### REQUIRED ACTION
I would like the records restated word for word, without the pictures.

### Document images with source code
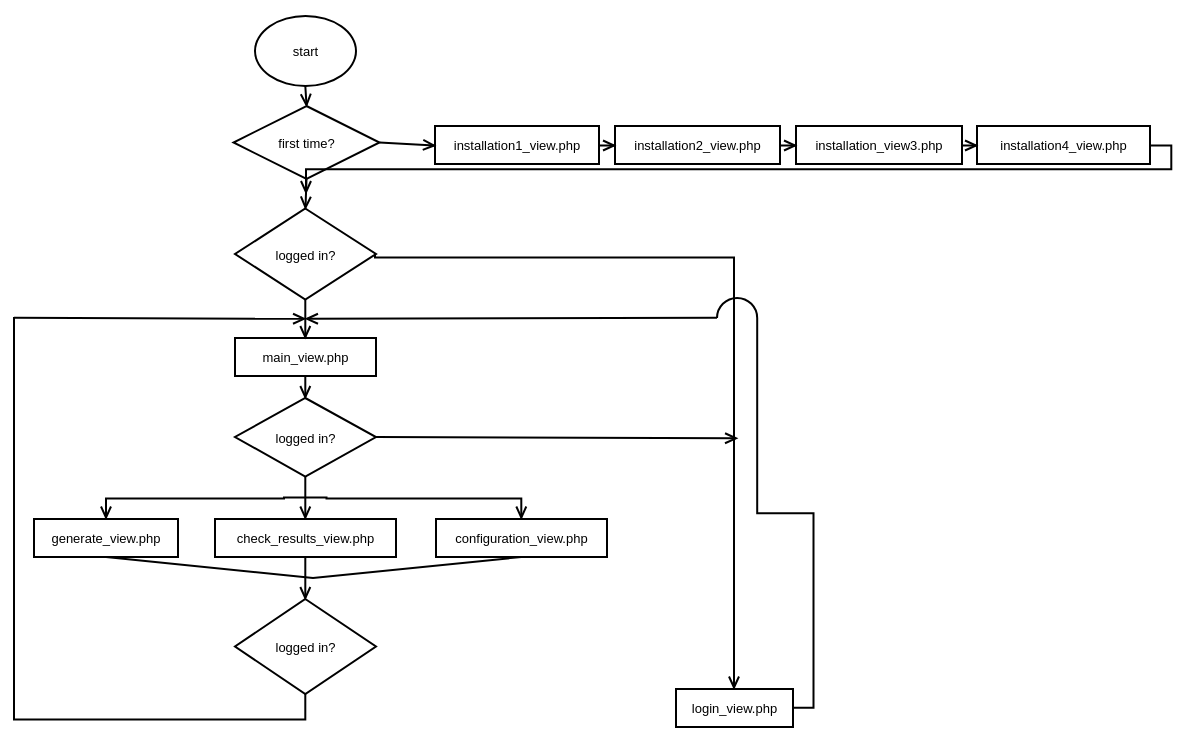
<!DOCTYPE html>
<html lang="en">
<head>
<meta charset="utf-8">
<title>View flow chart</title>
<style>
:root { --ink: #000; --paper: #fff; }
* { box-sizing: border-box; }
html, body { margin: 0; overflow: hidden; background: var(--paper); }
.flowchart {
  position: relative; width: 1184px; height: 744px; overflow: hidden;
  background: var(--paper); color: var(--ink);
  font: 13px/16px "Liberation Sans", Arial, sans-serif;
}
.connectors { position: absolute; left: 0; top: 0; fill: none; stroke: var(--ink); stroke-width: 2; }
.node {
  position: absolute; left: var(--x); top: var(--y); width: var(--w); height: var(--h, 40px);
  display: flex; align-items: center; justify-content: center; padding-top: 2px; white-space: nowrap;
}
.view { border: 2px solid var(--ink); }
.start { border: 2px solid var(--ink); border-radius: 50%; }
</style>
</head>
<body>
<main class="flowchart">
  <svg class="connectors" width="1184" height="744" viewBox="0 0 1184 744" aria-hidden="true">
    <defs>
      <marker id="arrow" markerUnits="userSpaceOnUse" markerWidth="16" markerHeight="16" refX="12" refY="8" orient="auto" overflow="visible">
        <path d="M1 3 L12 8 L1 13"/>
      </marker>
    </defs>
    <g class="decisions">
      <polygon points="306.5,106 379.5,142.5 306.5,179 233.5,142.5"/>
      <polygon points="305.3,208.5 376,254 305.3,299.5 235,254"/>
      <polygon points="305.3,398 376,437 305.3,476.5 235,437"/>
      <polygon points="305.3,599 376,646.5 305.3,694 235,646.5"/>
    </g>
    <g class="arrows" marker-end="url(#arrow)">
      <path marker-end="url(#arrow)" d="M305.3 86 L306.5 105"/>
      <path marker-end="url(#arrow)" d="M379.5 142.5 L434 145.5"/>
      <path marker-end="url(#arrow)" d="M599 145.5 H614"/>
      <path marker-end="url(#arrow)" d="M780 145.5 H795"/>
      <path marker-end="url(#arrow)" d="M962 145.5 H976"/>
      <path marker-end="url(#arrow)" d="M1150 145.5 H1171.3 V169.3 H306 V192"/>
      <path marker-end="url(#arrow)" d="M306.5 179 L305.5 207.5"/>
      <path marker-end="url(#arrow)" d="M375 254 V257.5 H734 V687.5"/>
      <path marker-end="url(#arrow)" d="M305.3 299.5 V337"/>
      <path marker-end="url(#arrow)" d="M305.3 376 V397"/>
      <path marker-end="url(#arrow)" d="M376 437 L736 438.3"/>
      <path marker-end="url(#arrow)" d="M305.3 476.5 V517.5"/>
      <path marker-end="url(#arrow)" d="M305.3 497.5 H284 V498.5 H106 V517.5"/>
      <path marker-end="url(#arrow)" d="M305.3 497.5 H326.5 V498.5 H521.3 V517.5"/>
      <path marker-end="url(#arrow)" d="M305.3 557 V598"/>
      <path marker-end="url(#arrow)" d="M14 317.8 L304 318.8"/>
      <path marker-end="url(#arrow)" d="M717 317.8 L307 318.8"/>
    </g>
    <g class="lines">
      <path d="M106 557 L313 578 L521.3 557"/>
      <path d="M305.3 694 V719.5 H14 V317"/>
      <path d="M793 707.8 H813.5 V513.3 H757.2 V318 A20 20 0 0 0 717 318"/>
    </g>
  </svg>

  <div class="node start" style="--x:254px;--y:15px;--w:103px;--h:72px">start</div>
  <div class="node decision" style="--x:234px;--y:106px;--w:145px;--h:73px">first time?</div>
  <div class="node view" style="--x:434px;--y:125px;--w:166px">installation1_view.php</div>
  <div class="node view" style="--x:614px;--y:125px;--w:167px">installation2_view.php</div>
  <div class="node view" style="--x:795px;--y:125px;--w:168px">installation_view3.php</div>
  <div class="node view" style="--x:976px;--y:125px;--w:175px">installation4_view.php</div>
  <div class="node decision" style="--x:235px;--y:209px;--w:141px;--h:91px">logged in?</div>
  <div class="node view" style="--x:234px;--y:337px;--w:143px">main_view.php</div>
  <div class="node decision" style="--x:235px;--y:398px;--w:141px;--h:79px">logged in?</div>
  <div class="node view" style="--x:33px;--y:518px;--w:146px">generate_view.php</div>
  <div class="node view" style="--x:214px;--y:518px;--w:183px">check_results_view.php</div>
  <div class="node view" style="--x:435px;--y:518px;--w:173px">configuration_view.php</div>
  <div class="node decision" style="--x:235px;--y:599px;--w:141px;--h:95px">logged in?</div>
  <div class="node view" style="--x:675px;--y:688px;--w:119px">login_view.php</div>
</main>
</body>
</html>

### OUTPUT OF THE TASK
<!DOCTYPE html>
<html lang="en">
<head>
<meta charset="utf-8">
<title>View flow chart</title>
<style>
:root { --ink: #000; --paper: #fff; }
* { box-sizing: border-box; }
html, body { margin: 0; overflow: hidden; background: var(--paper); }
.flowchart {
  position: relative; width: 1184px; height: 744px; overflow: hidden;
  background: var(--paper); color: var(--ink);
  font: 13px/16px "Liberation Sans", Arial, sans-serif;
}
.connectors { position: absolute; left: 0; top: 0; fill: none; stroke: var(--ink); stroke-width: 2; }
.node {
  position: absolute; left: var(--x); top: var(--y); width: var(--w); height: var(--h, 40px);
  display: flex; align-items: center; justify-content: center; padding-top: 2px; white-space: nowrap;
}
.view { border: 2px solid var(--ink); }
.start { border: 2px solid var(--ink); border-radius: 50%; }
</style>
</head>
<body>
<main class="flowchart">
  <svg class="connectors" width="1184" height="744" viewBox="0 0 1184 744" aria-hidden="true">
    <defs>
      <marker id="arrow" markerUnits="userSpaceOnUse" markerWidth="16" markerHeight="16" refX="12" refY="8" orient="auto" overflow="visible">
        <path d="M1 3 L12 8 L1 13"/>
      </marker>
    </defs>
    <g class="decisions">
      <polygon points="306.5,106 379.5,142.5 306.5,179 233.5,142.5"/>
      <polygon points="305.3,208.5 376,254 305.3,299.5 235,254"/>
      <polygon points="305.3,398 376,437 305.3,476.5 235,437"/>
      <polygon points="305.3,599 376,646.5 305.3,694 235,646.5"/>
    </g>
    <g class="arrows" marker-end="url(#arrow)">
      <path marker-end="url(#arrow)" d="M305.3 86 L306.5 105"/>
      <path marker-end="url(#arrow)" d="M379.5 142.5 L434 145.5"/>
      <path marker-end="url(#arrow)" d="M599 145.5 H614"/>
      <path marker-end="url(#arrow)" d="M780 145.5 H795"/>
      <path marker-end="url(#arrow)" d="M962 145.5 H976"/>
      <path marker-end="url(#arrow)" d="M1150 145.5 H1171.3 V169.3 H306 V192"/>
      <path marker-end="url(#arrow)" d="M306.5 179 L305.5 207.5"/>
      <path marker-end="url(#arrow)" d="M375 254 V257.5 H734 V687.5"/>
      <path marker-end="url(#arrow)" d="M305.3 299.5 V337"/>
      <path marker-end="url(#arrow)" d="M305.3 376 V397"/>
      <path marker-end="url(#arrow)" d="M376 437 L736 438.3"/>
      <path marker-end="url(#arrow)" d="M305.3 476.5 V517.5"/>
      <path marker-end="url(#arrow)" d="M305.3 497.5 H284 V498.5 H106 V517.5"/>
      <path marker-end="url(#arrow)" d="M305.3 497.5 H326.5 V498.5 H521.3 V517.5"/>
      <path marker-end="url(#arrow)" d="M305.3 557 V598"/>
      <path marker-end="url(#arrow)" d="M14 317.8 L304 318.8"/>
      <path marker-end="url(#arrow)" d="M717 317.8 L307 318.8"/>
    </g>
    <g class="lines">
      <path d="M106 557 L313 578 L521.3 557"/>
      <path d="M305.3 694 V719.5 H14 V317"/>
      <path d="M793 707.8 H813.5 V513.3 H757.2 V318 A20 20 0 0 0 717 318"/>
    </g>
  </svg>

  <div class="node start" style="--x:254px;--y:15px;--w:103px;--h:72px">start</div>
  <div class="node decision" style="--x:234px;--y:106px;--w:145px;--h:73px">first time?</div>
  <div class="node view" style="--x:434px;--y:125px;--w:166px">installation1_view.php</div>
  <div class="node view" style="--x:614px;--y:125px;--w:167px">installation2_view.php</div>
  <div class="node view" style="--x:795px;--y:125px;--w:168px">installation_view3.php</div>
  <div class="node view" style="--x:976px;--y:125px;--w:175px">installation4_view.php</div>
  <div class="node decision" style="--x:235px;--y:209px;--w:141px;--h:91px">logged in?</div>
  <div class="node view" style="--x:234px;--y:337px;--w:143px">main_view.php</div>
  <div class="node decision" style="--x:235px;--y:398px;--w:141px;--h:79px">logged in?</div>
  <div class="node view" style="--x:33px;--y:518px;--w:146px">generate_view.php</div>
  <div class="node view" style="--x:214px;--y:518px;--w:183px">check_results_view.php</div>
  <div class="node view" style="--x:435px;--y:518px;--w:173px">configuration_view.php</div>
  <div class="node decision" style="--x:235px;--y:599px;--w:141px;--h:95px">logged in?</div>
  <div class="node view" style="--x:675px;--y:688px;--w:119px">login_view.php</div>
</main>
</body>
</html>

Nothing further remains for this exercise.